WHAT YOU SHOULD DO:
Please state how many lines below include the word "dragging"; the reply should be the number only.

+---+

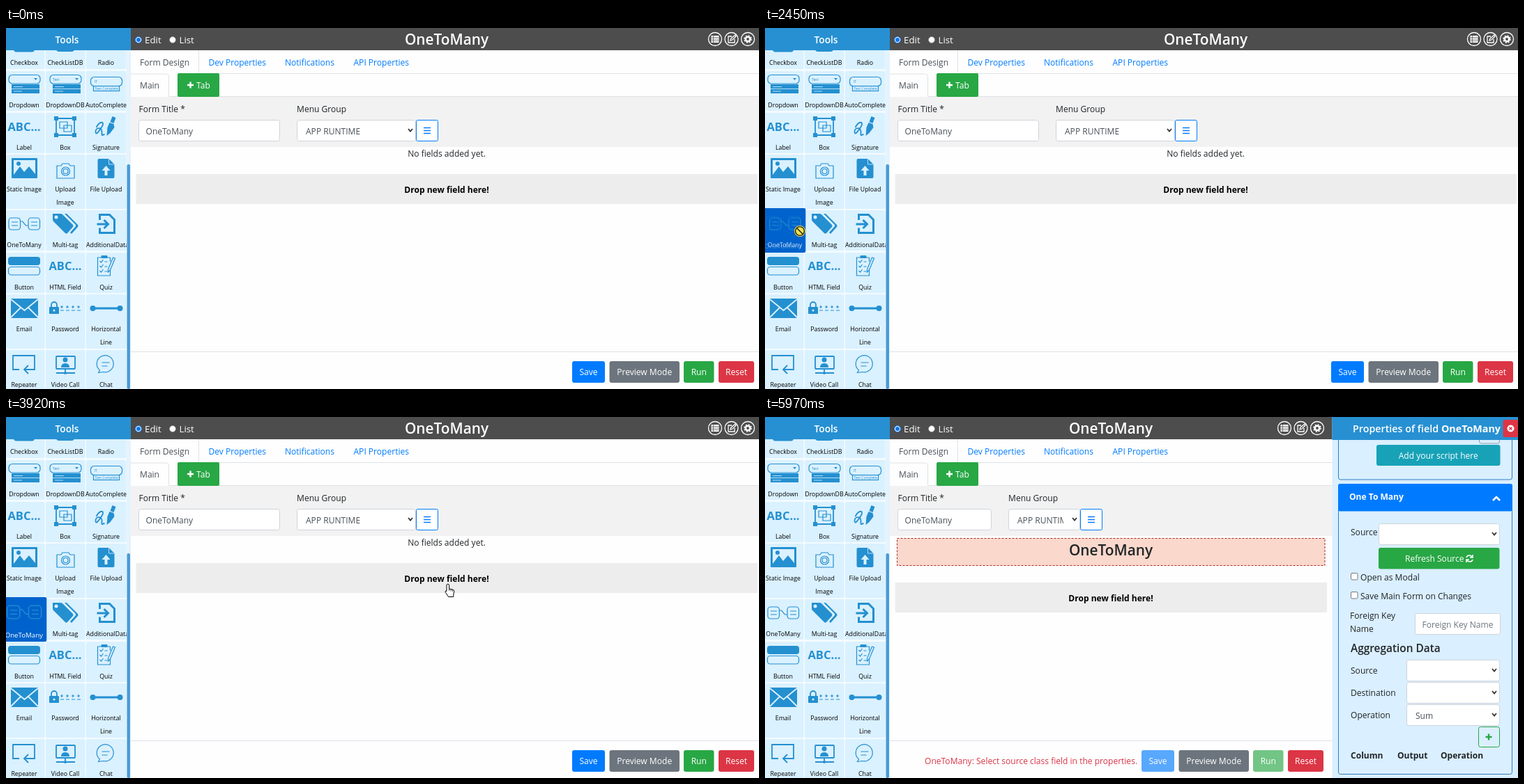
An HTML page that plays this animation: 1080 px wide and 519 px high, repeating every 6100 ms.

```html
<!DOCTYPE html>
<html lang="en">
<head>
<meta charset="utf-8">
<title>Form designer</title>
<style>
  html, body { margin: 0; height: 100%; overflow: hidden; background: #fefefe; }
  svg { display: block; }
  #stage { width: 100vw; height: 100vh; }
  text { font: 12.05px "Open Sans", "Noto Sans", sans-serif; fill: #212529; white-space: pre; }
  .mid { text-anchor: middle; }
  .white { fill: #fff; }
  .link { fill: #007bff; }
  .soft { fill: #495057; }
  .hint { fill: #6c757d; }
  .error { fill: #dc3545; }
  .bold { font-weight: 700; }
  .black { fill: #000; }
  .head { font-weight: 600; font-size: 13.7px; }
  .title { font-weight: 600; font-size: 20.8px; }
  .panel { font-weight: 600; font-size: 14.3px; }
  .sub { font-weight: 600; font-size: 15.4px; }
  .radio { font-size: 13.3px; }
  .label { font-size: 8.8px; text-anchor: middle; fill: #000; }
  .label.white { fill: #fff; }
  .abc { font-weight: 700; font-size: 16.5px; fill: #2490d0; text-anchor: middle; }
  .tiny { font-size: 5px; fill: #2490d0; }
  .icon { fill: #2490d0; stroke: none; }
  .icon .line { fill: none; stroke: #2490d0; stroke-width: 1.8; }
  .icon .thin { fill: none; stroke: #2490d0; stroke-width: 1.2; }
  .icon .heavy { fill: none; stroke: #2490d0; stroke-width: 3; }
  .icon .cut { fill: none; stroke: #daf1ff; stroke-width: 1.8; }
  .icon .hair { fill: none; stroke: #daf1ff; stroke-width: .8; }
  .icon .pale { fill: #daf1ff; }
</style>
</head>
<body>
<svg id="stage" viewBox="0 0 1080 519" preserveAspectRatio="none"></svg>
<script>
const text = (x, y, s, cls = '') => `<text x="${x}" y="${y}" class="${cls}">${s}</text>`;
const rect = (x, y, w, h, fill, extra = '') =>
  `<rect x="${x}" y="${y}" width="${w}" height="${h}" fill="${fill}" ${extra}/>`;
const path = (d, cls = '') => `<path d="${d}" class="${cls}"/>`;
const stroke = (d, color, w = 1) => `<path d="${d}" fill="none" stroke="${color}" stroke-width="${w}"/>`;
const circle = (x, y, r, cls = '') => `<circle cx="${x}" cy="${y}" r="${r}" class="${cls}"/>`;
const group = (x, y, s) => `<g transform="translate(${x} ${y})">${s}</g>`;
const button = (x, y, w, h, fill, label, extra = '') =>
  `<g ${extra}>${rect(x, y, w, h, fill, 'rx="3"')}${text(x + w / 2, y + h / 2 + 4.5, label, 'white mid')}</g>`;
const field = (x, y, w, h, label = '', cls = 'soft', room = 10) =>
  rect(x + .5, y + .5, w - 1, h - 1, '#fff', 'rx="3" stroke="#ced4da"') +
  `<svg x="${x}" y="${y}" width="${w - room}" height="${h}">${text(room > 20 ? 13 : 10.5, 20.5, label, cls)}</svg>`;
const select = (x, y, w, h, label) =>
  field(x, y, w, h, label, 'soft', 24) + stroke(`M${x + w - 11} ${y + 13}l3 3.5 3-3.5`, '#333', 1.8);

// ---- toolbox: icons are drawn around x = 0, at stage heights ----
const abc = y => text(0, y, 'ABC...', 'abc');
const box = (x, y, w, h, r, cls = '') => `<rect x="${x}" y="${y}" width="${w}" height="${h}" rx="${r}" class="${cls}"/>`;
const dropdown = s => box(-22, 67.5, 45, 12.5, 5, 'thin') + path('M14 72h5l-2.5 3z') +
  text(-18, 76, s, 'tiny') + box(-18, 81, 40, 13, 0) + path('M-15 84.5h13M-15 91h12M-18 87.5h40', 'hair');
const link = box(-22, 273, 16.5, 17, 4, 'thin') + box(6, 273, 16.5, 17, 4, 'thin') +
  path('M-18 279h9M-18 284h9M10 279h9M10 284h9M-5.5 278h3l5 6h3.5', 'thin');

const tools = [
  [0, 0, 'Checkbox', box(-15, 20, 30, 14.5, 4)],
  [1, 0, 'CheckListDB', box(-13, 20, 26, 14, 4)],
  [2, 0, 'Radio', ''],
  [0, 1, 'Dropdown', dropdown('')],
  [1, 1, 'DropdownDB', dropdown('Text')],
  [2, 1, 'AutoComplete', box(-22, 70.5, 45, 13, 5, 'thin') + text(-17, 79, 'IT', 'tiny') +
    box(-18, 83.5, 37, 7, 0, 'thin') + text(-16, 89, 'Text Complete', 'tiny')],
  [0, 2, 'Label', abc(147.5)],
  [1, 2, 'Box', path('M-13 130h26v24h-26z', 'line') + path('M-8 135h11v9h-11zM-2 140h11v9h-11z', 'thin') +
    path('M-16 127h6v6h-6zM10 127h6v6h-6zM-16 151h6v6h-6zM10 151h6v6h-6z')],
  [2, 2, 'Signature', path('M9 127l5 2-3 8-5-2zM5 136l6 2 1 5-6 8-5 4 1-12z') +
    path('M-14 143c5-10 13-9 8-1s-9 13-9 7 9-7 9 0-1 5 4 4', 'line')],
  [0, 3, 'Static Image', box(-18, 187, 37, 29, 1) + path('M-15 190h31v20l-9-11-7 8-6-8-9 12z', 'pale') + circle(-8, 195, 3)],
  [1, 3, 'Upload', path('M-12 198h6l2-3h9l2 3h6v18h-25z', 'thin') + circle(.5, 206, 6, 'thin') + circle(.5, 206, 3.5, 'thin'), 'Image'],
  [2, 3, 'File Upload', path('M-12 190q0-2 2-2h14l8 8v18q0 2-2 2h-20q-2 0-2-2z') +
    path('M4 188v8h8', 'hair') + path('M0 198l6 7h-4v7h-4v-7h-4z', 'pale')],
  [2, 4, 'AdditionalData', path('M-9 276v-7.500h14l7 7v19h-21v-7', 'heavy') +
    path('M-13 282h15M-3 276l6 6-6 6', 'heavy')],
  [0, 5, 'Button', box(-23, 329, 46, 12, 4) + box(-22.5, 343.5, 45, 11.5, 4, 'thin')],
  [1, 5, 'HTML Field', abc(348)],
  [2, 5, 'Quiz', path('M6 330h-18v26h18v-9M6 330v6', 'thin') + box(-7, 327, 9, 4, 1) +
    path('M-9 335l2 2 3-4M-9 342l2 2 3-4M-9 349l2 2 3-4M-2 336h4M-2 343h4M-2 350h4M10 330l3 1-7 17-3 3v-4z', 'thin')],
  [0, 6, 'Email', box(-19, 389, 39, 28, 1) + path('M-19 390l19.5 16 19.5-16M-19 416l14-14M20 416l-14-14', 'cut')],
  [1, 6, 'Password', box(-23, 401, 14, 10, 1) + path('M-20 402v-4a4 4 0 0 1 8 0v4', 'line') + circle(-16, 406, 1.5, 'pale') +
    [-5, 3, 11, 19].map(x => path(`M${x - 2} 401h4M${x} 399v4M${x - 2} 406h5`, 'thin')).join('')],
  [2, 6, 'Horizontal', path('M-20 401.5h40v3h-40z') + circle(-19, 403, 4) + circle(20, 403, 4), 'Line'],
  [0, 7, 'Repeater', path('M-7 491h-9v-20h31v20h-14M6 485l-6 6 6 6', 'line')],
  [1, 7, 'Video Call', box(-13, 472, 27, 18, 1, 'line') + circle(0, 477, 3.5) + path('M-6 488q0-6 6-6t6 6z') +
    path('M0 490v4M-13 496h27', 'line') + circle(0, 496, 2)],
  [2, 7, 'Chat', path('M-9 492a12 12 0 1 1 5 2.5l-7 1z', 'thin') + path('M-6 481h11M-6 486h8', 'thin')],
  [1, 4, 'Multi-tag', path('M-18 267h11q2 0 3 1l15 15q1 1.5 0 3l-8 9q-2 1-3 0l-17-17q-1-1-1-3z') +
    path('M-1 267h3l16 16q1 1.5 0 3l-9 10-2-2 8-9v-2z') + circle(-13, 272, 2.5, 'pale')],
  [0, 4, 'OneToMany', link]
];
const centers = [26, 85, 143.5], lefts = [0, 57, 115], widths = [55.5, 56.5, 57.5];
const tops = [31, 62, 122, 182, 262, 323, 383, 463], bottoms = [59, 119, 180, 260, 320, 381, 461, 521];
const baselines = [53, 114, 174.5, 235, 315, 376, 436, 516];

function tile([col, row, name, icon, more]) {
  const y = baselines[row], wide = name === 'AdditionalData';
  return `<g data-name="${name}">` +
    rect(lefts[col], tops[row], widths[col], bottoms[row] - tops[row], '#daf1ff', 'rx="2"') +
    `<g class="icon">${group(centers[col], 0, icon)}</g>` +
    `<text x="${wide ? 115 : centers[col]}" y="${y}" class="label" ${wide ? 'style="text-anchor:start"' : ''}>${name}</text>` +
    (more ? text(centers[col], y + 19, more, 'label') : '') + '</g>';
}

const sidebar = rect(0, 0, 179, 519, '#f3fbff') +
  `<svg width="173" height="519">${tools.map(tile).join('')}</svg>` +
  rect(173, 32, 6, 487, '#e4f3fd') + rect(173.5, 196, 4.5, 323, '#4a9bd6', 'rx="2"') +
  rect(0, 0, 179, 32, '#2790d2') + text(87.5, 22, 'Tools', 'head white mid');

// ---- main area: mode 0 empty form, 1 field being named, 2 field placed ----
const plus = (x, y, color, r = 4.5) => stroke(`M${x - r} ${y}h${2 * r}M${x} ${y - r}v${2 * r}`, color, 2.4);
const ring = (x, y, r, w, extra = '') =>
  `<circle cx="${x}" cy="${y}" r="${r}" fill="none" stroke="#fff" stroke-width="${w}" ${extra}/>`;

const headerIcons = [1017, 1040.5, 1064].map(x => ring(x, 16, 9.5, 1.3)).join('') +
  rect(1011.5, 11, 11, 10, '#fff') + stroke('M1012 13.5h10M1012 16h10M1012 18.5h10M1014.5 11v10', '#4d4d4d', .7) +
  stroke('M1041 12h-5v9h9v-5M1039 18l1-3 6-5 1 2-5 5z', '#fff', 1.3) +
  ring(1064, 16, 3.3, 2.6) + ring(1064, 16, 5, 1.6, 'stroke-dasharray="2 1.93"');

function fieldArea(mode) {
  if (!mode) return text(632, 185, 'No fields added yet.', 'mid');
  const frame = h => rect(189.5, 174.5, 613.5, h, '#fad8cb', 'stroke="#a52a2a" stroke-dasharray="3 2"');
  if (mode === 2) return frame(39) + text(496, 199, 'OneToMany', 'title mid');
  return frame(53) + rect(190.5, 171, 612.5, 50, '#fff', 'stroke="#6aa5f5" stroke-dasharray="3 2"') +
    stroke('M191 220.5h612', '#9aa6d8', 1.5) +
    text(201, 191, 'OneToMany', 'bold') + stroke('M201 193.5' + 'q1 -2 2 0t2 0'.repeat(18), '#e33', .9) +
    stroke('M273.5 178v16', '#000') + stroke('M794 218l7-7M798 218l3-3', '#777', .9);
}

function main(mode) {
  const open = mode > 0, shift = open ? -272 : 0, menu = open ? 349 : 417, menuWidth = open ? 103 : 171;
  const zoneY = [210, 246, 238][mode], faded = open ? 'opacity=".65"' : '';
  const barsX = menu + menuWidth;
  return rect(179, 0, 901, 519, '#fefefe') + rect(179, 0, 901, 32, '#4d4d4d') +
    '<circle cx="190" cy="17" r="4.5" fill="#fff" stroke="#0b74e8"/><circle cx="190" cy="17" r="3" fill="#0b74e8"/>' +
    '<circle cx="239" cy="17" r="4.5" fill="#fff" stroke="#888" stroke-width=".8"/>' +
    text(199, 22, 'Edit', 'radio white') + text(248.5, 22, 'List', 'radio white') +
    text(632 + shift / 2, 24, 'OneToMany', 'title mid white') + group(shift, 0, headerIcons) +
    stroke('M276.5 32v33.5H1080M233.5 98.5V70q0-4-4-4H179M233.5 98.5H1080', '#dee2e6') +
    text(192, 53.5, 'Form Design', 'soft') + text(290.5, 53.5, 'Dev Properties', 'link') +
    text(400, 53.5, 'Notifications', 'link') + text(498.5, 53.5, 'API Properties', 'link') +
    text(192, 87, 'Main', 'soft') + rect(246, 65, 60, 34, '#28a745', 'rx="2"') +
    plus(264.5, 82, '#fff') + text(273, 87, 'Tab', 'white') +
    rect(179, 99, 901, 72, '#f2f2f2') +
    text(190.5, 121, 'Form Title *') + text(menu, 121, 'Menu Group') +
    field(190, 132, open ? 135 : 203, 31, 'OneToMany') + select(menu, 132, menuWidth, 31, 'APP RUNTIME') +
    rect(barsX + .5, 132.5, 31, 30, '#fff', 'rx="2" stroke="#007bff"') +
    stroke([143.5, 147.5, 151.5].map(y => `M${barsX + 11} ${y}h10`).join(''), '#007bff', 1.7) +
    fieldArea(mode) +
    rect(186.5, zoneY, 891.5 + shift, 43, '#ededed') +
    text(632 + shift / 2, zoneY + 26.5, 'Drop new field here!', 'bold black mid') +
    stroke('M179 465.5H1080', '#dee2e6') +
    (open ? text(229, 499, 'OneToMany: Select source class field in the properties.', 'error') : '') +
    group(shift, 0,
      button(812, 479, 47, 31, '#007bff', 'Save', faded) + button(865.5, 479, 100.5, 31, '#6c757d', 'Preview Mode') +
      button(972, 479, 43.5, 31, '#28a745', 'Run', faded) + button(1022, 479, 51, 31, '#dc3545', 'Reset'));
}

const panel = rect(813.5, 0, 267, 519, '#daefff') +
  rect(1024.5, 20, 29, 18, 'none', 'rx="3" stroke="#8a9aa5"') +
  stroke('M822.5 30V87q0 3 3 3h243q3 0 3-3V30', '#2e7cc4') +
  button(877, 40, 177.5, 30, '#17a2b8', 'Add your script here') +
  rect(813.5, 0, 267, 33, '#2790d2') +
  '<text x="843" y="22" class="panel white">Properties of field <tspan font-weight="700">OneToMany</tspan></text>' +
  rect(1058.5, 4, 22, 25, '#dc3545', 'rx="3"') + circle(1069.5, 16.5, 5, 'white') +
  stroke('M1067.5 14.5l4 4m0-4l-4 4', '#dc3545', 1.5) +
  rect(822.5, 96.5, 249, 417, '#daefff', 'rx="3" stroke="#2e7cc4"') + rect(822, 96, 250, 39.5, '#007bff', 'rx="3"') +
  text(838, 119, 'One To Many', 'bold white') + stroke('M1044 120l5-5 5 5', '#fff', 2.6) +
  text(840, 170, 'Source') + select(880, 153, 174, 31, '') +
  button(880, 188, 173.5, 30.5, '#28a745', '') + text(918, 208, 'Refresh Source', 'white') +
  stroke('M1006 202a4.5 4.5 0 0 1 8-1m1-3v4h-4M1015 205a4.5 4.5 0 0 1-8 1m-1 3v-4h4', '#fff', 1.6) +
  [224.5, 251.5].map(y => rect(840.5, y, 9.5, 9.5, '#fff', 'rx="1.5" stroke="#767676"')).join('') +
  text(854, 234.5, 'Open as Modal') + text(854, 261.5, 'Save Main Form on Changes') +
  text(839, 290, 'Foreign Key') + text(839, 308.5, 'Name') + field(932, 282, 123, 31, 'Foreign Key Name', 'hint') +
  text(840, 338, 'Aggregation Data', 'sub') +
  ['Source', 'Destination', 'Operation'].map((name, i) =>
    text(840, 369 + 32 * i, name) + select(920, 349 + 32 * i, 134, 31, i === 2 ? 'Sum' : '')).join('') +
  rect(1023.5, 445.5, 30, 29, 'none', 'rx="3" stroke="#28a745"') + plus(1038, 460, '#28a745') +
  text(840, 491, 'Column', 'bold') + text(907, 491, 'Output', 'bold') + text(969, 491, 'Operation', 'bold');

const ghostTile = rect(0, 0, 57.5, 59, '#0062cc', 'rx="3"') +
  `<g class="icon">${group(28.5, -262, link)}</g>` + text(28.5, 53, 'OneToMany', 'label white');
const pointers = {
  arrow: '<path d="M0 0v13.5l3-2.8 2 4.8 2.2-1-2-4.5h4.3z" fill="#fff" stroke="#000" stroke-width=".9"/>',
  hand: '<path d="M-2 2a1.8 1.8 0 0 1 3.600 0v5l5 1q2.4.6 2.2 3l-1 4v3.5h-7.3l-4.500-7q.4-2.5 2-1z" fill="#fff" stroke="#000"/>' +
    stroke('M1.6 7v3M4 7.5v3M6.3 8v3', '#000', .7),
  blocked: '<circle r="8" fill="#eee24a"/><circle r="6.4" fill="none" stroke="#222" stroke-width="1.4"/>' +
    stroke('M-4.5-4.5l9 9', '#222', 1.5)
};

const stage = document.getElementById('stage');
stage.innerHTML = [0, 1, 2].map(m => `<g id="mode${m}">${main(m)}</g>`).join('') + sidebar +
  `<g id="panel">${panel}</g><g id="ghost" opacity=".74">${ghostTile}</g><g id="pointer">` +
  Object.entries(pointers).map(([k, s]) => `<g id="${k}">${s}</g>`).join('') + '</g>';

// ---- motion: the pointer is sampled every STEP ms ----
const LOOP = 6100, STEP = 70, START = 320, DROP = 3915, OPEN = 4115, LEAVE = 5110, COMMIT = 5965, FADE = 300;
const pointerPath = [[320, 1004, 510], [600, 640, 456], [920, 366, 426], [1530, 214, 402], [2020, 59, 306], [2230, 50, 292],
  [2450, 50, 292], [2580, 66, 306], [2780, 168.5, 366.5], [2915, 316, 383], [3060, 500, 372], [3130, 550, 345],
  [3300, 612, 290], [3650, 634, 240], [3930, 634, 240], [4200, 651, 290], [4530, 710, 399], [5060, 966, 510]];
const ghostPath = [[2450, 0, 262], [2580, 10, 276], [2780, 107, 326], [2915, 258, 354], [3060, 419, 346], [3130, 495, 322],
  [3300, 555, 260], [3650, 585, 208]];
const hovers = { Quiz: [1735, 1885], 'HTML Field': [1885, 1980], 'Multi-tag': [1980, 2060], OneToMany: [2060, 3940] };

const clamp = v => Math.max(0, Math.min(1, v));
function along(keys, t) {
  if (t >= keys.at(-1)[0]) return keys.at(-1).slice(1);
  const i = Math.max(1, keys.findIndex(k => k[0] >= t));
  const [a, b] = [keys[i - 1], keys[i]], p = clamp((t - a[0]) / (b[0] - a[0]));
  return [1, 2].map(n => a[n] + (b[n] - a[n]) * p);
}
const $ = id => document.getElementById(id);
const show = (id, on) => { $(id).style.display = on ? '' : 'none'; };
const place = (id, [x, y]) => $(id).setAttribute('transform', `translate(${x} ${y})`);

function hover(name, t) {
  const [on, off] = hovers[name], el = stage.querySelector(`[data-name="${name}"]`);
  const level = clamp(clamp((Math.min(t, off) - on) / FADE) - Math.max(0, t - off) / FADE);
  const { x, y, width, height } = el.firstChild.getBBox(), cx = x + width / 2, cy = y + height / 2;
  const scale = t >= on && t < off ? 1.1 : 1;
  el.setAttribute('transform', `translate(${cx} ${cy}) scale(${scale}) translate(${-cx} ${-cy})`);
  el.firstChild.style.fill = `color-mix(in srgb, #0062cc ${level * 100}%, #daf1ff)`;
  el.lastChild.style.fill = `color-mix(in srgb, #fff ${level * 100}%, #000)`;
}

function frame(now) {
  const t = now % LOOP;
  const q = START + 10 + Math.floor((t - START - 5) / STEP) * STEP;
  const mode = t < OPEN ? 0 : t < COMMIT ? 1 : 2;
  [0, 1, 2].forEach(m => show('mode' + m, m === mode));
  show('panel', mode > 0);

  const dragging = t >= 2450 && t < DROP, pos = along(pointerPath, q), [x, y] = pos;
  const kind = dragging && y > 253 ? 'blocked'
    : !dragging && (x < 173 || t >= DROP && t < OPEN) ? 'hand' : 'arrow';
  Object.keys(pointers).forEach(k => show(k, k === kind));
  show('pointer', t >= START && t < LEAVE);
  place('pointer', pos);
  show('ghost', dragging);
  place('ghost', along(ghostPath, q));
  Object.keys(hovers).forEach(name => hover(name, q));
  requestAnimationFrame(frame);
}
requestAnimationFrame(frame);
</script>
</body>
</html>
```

+---+

THE COMPLETED TASK:
4